The Black Death

Last Thursday the senior children were treated to a Caldwell Lecture on the topic of the Black Death and consequent scientific breakthroughs related to combating disease.

John McLean from the Strathallan History Department introduced the topic in grand style through the image of a ‘Zombie’, asking why such an illustration may be relevant to the topic. The talk continued in such style, with John asking questions and posing conundrums. It was pleasing to see the children so ready and willing to contribute and many of their answers were most impressive.  At one stage he asked for volunteers to illustrate that the disease comprised of three different strains, the best known of which was the ‘Bubonic’, with balls of pus-filled sores inhabiting one’s armpits and groins - at which point he punctured balloons filled with water to make the point, much to the children’s amusement.
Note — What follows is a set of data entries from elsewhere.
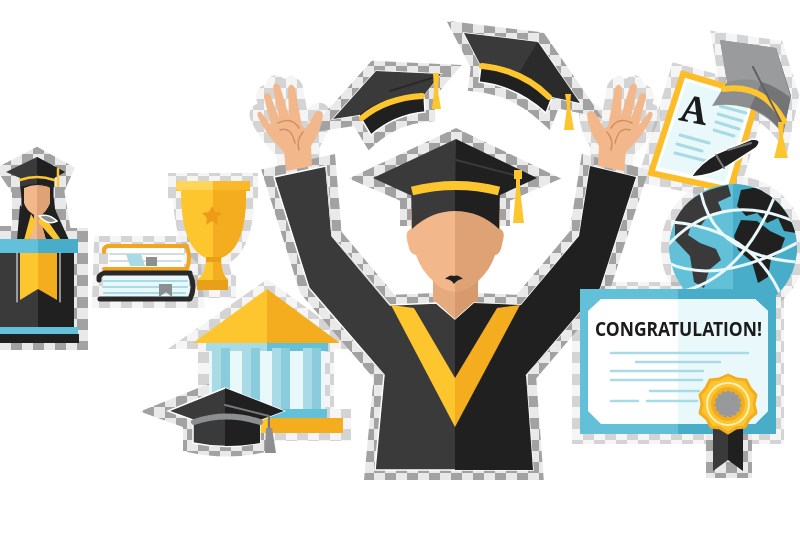
<!DOCTYPE html>
<html lang="en">
<head>
<meta charset="utf-8">
<title>Graduation celebration</title>
<style>
:root{--ink:#202021;--coal:#3a3a3b;--gold:#fdc62f;--amber:#f3ad1f;--skin:#f2b88c;--tan:#dfa274;--aqua:#62c0d8;--sea:#48adc8;--ice:#e9f8fa;--mist:#a9dbe6;--grey:#8d8e90}
html,body{margin:0;background:#fff;overflow:hidden}
svg{display:block;width:800px;height:540px}
.ink{fill:var(--ink)}.coal{fill:var(--coal)}.gold{fill:var(--gold)}.amber{fill:var(--amber)}
.skin{fill:var(--skin)}.tan{fill:var(--tan)}.aqua{fill:var(--aqua)}.sea{fill:var(--sea)}
.ice{fill:var(--ice)}.mist{fill:var(--mist)}.grey{fill:var(--grey)}.white{fill:#fff}
.line{fill:none;stroke-linecap:round;stroke-linejoin:round}
.halo{fill:url(#checks);stroke:url(#checks);stroke-width:20;stroke-linejoin:miter}
.halo.soft{opacity:.45;stroke-width:16}
.rim{stroke:#fff;stroke-width:1.5}
.title{font:700 20px "Open Sans","Noto Sans",sans-serif;fill:#1b1b1c}
.grade{font:900 37px "Noto Serif","TeX Gyre Schola",serif;fill:#1b1b1c}
</style>
</head>
<body>
<svg viewBox="0 0 800 540" role="img" aria-label="Graduate raising both arms among caps, trophy, books, globe and certificate">
<defs>
<pattern id="checks" width="22" height="22" patternUnits="userSpaceOnUse">
<rect width="22" height="22" fill="#e9e9e9"/><rect width="11" height="11" fill="#a2a2a2"/><rect x="11" y="11" width="11" height="11" fill="#a2a2a2"/>
</pattern>
<path id="gown" d="M274 177L326 166L332 236L390 305L436 303L455 320L474 303L521 305L579 236L590 166L636 177L600 288L526 375L533 470H375L384 375L309 288Z"/>
<path id="hat" d="M456 139L373 178L410 194V216H500V194L537 178Z"/>
<path id="hand" d="M286 171L284 152Q266 135 258 117Q256 111 261 112L271 125L264 97Q264 91 270 94L279 118L273 87Q275 80 280 86L289 116L288 88Q291 81 295 88L301 121Q302 129 306 128L315 113Q320 108 323 114Q322 130 311 146L312 166Z"/>
<path id="capLeft" d="M376 71L441 74L424 94L425 112Q394 115 371 135L359 115L333 119Z"/>
<path id="capRight" d="M464 33L538 42L580 103L552 97L546 113Q516 86 479 82L481 66Z"/>
<path id="columns" d="M267 289L193 341H206V417H196V433H343V417H326V341H339Z"/>
<path id="capLow" d="M225 388L168 411L193 420V443Q226 450 260 443V420L284 411Z"/>
<path id="capGrey" d="M720 40L776 48L791 96L783 134Q756 99 712 106L727 82Z"/>
<path id="cup" d="M176 181H250V191H246Q247 248 221 258Q221 274 228 280V290H197V280Q206 274 206 258Q181 248 181 191H176Z"/>
<circle id="world" cx="733" cy="248" r="64"/>
<clipPath id="worldClip"><use href="#world"/></clipPath>
<clipPath id="rightHalf"><rect x="455" y="130" width="190" height="345"/></clipPath>
<g id="pillar"><rect class="mist" width="18" height="64"/><rect x="9" width="9" height="64" fill="#8accdb"/></g>
</defs>

<g id="halos">
<use href="#gown" class="halo"/><use href="#hat" class="halo"/><use href="#hand" class="halo soft"/>
<use href="#hand" class="halo soft" transform="translate(910 0) scale(-1 1)"/>
<use href="#capLeft" class="halo"/><use href="#capRight" class="halo"/><use href="#capLow" class="halo"/>
<use href="#capGrey" class="halo soft"/><use href="#columns" class="halo soft"/><use href="#cup" class="halo soft"/>
<path class="halo soft" d="M102 244H191L196 300H100ZM678 72L760 94L731 193L647 176ZM580 290H776V436H580Z"/>
<path class="halo" d="M37 158L10 172L22 190V236H0V340H78V238H62L54 190L62 172ZM716 432H742V468H716Z"/>
<use href="#world" class="halo soft"/>
</g>

<g id="speaker">
<path class="ink" d="M20 184H54Q51 208 65 239H18Q24 210 20 184Z"/>
<path class="skin" d="M24 188Q37 182 50 188V203Q46 212 41 215V222L46 240H29L34 222V215Q26 210 24 203Z"/>
<path class="tan" d="M37 186Q46 185 50 188V203Q46 212 41 215V222L46 240H37Z"/>
<path class="ink" d="M20 205L31 218L23 240H17ZM53 205L44 217L63 240H69Z"/>
<path class="gold" d="M31 214L36 222L29 240H24ZM43 214L38 222L54 240H61Z"/>
<path class="coal" d="M37 157L6 172L20 178V187Q37 181 54 187V178L65 172Z"/>
<path class="ink" d="M37 157V184Q47 184 54 187V178L65 172Z"/>
<path class="line" d="M20 180Q37 174 54 180M58 169V186" stroke="#fdc62f" stroke-width="2.5"/>
<path class="grey rim" d="M39 216Q49 213 57 221Q48 226 39 216Z"/>
<rect class="coal" y="252" width="74" height="76"/><rect class="ink" x="38" y="252" width="36" height="76"/>
<rect class="aqua" y="239" width="78" height="14"/><rect class="sea" x="38" y="239" width="40" height="14"/>
<path class="gold" d="M20 253H38V289L20 300Z"/><path class="amber" d="M38 253H57V300L38 289Z"/>
<path class="line" d="M17 253V302M60 253V302" stroke="#fff" stroke-width="1"/>
<rect class="aqua" y="327" width="78" height="7"/><rect class="ink" y="334" width="79" height="9"/>
</g>

<g id="books">
<path d="M108 247H184V267H108Z" class="white"/>
<path class="line" d="M187 246H108Q103 247 104 252M104 269H187Q191 258 187 247" stroke="#f3a51f" stroke-width="4"/>
<path class="line" d="M110 254H184M110 261H181" stroke="#d3dde0" stroke-width="2"/>
<path d="M126 254H141L145 266H130Z" class="mist"/><path d="M146 257H157V266H146Z" class="grey"/>
<path d="M103 274H189V298H103Z" class="ice"/>
<path class="line" d="M190 273H104Q98 275 99 280M100 299H190Q196 287 190 274" stroke="#29292a" stroke-width="5"/>
<path class="line" d="M104 281H187M103 287H187M104 293H185" stroke="#a9dbe6" stroke-width="2"/>
<path class="grey" d="M159 284H172V297L166 292L159 297Z"/>
</g>

<g id="trophy">
<use href="#cup" class="gold"/>
<path class="amber" d="M213 181H250V191H246Q247 248 221 258Q221 274 228 280V290H213Z"/>
<rect x="176" y="181" width="74" height="9" rx="3" fill="#ffd65a"/><path d="M213 181H250V190H213Z" fill="#fbb929"/>
<path d="M212 206L215 212L222 213L217 218L218 225L212 221L206 225L207 218L202 213L209 212Z" fill="#ef9b1a"/>
<path d="M206 257H221V262H206ZM197 280H228V290H197Z" fill="#e9a019"/>
</g>

<g id="academy">
<path class="ice" d="M209 345H325V412H209Z"/>
<path class="gold" d="M267 289L193 343H267Z"/><path class="amber" d="M267 289L340 343H267Z"/>
<rect class="mist" x="206" y="343" width="122" height="8"/><rect class="aqua" x="267" y="343" width="61" height="8"/>
<use href="#pillar" x="212" y="348"/><use href="#pillar" x="242" y="348"/><use href="#pillar" x="272" y="348"/><use href="#pillar" x="303" y="348"/>
<rect class="aqua" x="206" y="409" width="121" height="9"/><rect class="gold" x="196" y="418" width="147" height="15"/><rect class="amber" x="267" y="418" width="76" height="15"/>
</g>
<g id="resting-cap">
<use href="#capLow" class="coal rim"/><path class="ink" d="M225 388V446Q244 446 260 443V420L284 411Z"/>
<path class="line" d="M194 422Q226 411 260 422" stroke="#8d8e90" stroke-width="6"/>
<path class="line" d="M225 405L269 416V430" stroke="#77787a" stroke-width="2"/><path class="grey" d="M266 428H272L276 453H265Z"/>
</g>

<g id="flying-caps">
<use href="#capLeft" class="ink rim"/><path class="coal" d="M376 71L441 74L423 96Q385 94 359 115L333 119Z"/>
<path class="line" d="M362 118Q386 98 422 96" stroke="#fdc62f" stroke-width="6"/>
<path class="line" d="M390 91L435 77V90" stroke="#29292a" stroke-width="2"/>
<path class="gold" d="M433 73H439L438 91L441 109H432L434 91Z"/>
<use href="#capRight" class="ink rim"/><path class="coal" d="M464 33L538 42L520 72L481 66Z"/><path d="M538 42L580 103L552 97L520 72Z" fill="#2b2b2c"/>
<path class="line" d="M482 66Q522 70 549 97" stroke="#fdc62f" stroke-width="6"/>
<path class="gold" d="M565 94H571L570 106L574 130H564L567 106Z"/>
</g>

<g id="graduate">
<g id="left-hand"><use href="#hand" class="skin"/><path class="line" d="M278 123Q292 116 299 128M280 130Q291 126 295 143M303 132Q296 140 299 150" stroke="#cf8f63" stroke-width="1.5"/></g>
<use href="#left-hand" transform="translate(910 0) scale(-1 1)"/>
<path class="skin" d="M411 205H500V229Q506 231 502 244Q500 255 495 255Q490 270 478 281V303L455 322L433 303V281Q421 270 416 255Q410 255 408 244Q404 231 411 229Z"/>
<path class="tan" d="M455 205H500V229Q506 231 502 244Q500 255 495 255Q490 270 478 281V303L455 322Z"/>
<path d="M433 281Q444 292 455 292Q467 292 478 281V303L455 322L433 303Z" fill="#b87b50" opacity=".22"/>
<path class="ink" d="M445 279Q450 274 454 276Q458 274 463 279Q458 279 454 284Q451 279 445 279Z"/>
<use href="#gown" class="coal rim"/><use href="#gown" class="ink" clip-path="url(#rightHalf)"/>
<path class="gold" d="M391 305L414 308L455 378V427Z"/><path class="amber" d="M520 305L497 308L455 378V427Z"/>
<path class="coal" d="M414 308L436 304L455 320V359Z"/><path class="ink" d="M497 308L474 304L455 320V359Z"/>
<path class="line" d="M326 168L332 236L390 305M384 375L360 349M526 375L550 349" stroke="#d8d8d8" stroke-width="1"/>
<path class="coal" d="M411 188H455V211Q431 211 412 229Z"/><path class="ink" d="M455 188H500L499 229Q480 211 455 211Z"/>
<path class="coal" d="M456 139L373 178L410 195H456Z"/><path class="ink" d="M456 139L537 178L500 195H455Z"/>
<path class="line" d="M412 191Q456 180 499 191" stroke="#fdc62f" stroke-width="9" style="stroke-linecap:butt"/>
<path class="line" d="M456 160L518 176" stroke="#3a3a3b" stroke-width="2"/>
<path class="gold" d="M514 170H522V179H520V189L524 223H513L516 189V179H514Z"/>
</g>

<g id="grade-sheet">
<path d="M683 74L758 96L730 190L651 173Z" fill="#fff" stroke="#fdbd27" stroke-width="6"/>
<path class="ice" d="M687 82L750 100L725 182L659 167Z"/>
<text class="grade" transform="translate(678 120) rotate(11)">A</text>
<path class="line" d="M720 106L746 113M718 114L742 121M716 122L739 129M714 130L734 136M680 135L709 143M677 144L702 151M675 153L718 164" stroke="#a9dbe6" stroke-width="3"/>
<path class="ink rim" d="M691 177Q700 163 718 153L752 139Q764 139 756 148L728 166Q712 176 691 177Z"/>
<path class="line" d="M716 155L724 168M728 150L751 143" stroke="#77787a" stroke-width="2"/>
<use href="#capGrey" class="grey"/><path d="M776 48L791 96L783 134Q770 114 750 108Z" fill="#737476"/>
<path d="M720 40L776 48L791 98Q758 72 727 82Z" fill="#9a9b9d"/>
<path class="line" d="M724 89Q763 83 784 121" stroke="#fdc62f" stroke-width="6"/>
<path class="line" d="M753 67L783 126" stroke="#606163" stroke-width="2"/><path class="gold" d="M778 122H784L783 137L788 158H774L779 138Z"/>
</g>

<g id="globe" clip-path="url(#worldClip)">
<use href="#world" class="aqua"/><path class="sea" d="M733 184H800V312H733Z"/>
<path class="coal" d="M675 218Q690 192 728 185L731 196L718 202L722 211L708 216L699 228L691 226L688 235L700 243L716 249L721 260L709 270L704 288L694 282L690 256L675 240Z"/>
<path class="ink" d="M741 190L758 187Q786 203 796 233L784 231L778 218L767 223L757 213L746 216L737 206ZM741 220L757 221L770 231L785 238L780 252L771 259L768 277L758 283L752 262L738 250L734 236Z"/>
<path class="line" d="M667 246Q721 187 800 224M672 222Q754 229 783 300M684 291Q742 276 774 198M701 193Q714 255 796 262M668 263Q717 286 799 242" stroke="#e9f8fa" stroke-width="3"/>
</g>

<g id="certificate">
<rect class="aqua" x="580" y="289" width="196" height="145"/><path class="sea" d="M678 289H776V434H678Z"/>
<path class="white" d="M601 299H755L768 311V411L755 424H601L588 411V311Z"/>
<path class="ice" d="M678 299H755L768 311V411L755 424H678Z"/>
<text class="title" x="595" y="336" textLength="167" lengthAdjust="spacingAndGlyphs">CONGRATULATION!</text>
<path class="line" d="M611 353H748M636 362H720M611 371H703M611 380H702M650 391H699M611 401H638M647 401H697" stroke="#a9dbe6" stroke-width="2.5"/>
<path class="coal" d="M713 425H728V460L713 471Z"/><path class="ink" d="M728 425H743V471L728 460Z"/>
<path class="gold" d="M728 375L737 379L746 380L750 388L756 395L754 404L756 413L749 419L745 427L736 428L728 433L720 428L711 427L707 419L700 413L702 404L700 395L706 388L710 380L719 379Z" stroke="#f3ad1f" stroke-width="3" stroke-linejoin="round"/>
<circle cx="728" cy="404" r="21" fill="none" stroke="#fff0bd" stroke-width="2"/>
<circle class="amber" cx="728" cy="404" r="17"/><circle cx="728" cy="404" r="12" fill="#98999b" stroke="#98999b" stroke-width="3" stroke-dasharray="3 2"/>
</g>
</svg>
</body>
</html>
Later on he asked the children to open envelopes he had earlier left on their chairs. These revealed the spread of each disease among the population and, by asking various groups to sit down at various stages, it made the point that huge numbers passed away as a consequence of this terrible plague – with those suffering from Septicaemic Plague having no chance of survival. The children were left in no doubt that this was a terrifying time for all, not least as they had no idea what caused it – God, the alignment of planets and bad air all proposed as the causes by various parties. 

Paul Vallot took up the story of man’s subsequent fight against disease with the story of Edward Jenner and small pox. A breakthrough based purely on his observation that Dairy Maids never caught small pox, and so vaccinations (from the Latin word for ‘cow’) were introduced after an experiment on an unsuspecting local boy, James Phipps...obviously pre- health and safety days and litigation!  We also learned about the work of Joseph Lister and the introduction of carbolic acid to clean surgical instruments and wounds, although the saddest story was probably the work of Ignaz Semmelweis, who suggested that doctors washed their hands before delivering children, as he postulated that disease was transmitted by their blooded hands as many had dashed from work on cadavers. Remarkably his work was ‘rubbished’ at the time and, as a result, his ideas were rejected by the medical community. Many doctors were offended at the suggestion that they should wash their hands, feeling that their social status as gentlemen was inconsistent with the idea that their hands could be unclean. Shunned and ridiculed by much of the medical profession Semmelweis ended his life in a mental institution, having gone mad.

Before we knew it the talk was over and it was time for supper, but all would agree they had enjoyed a very informative and entertaining lecture.
Innes MacAskill, 06/05/2013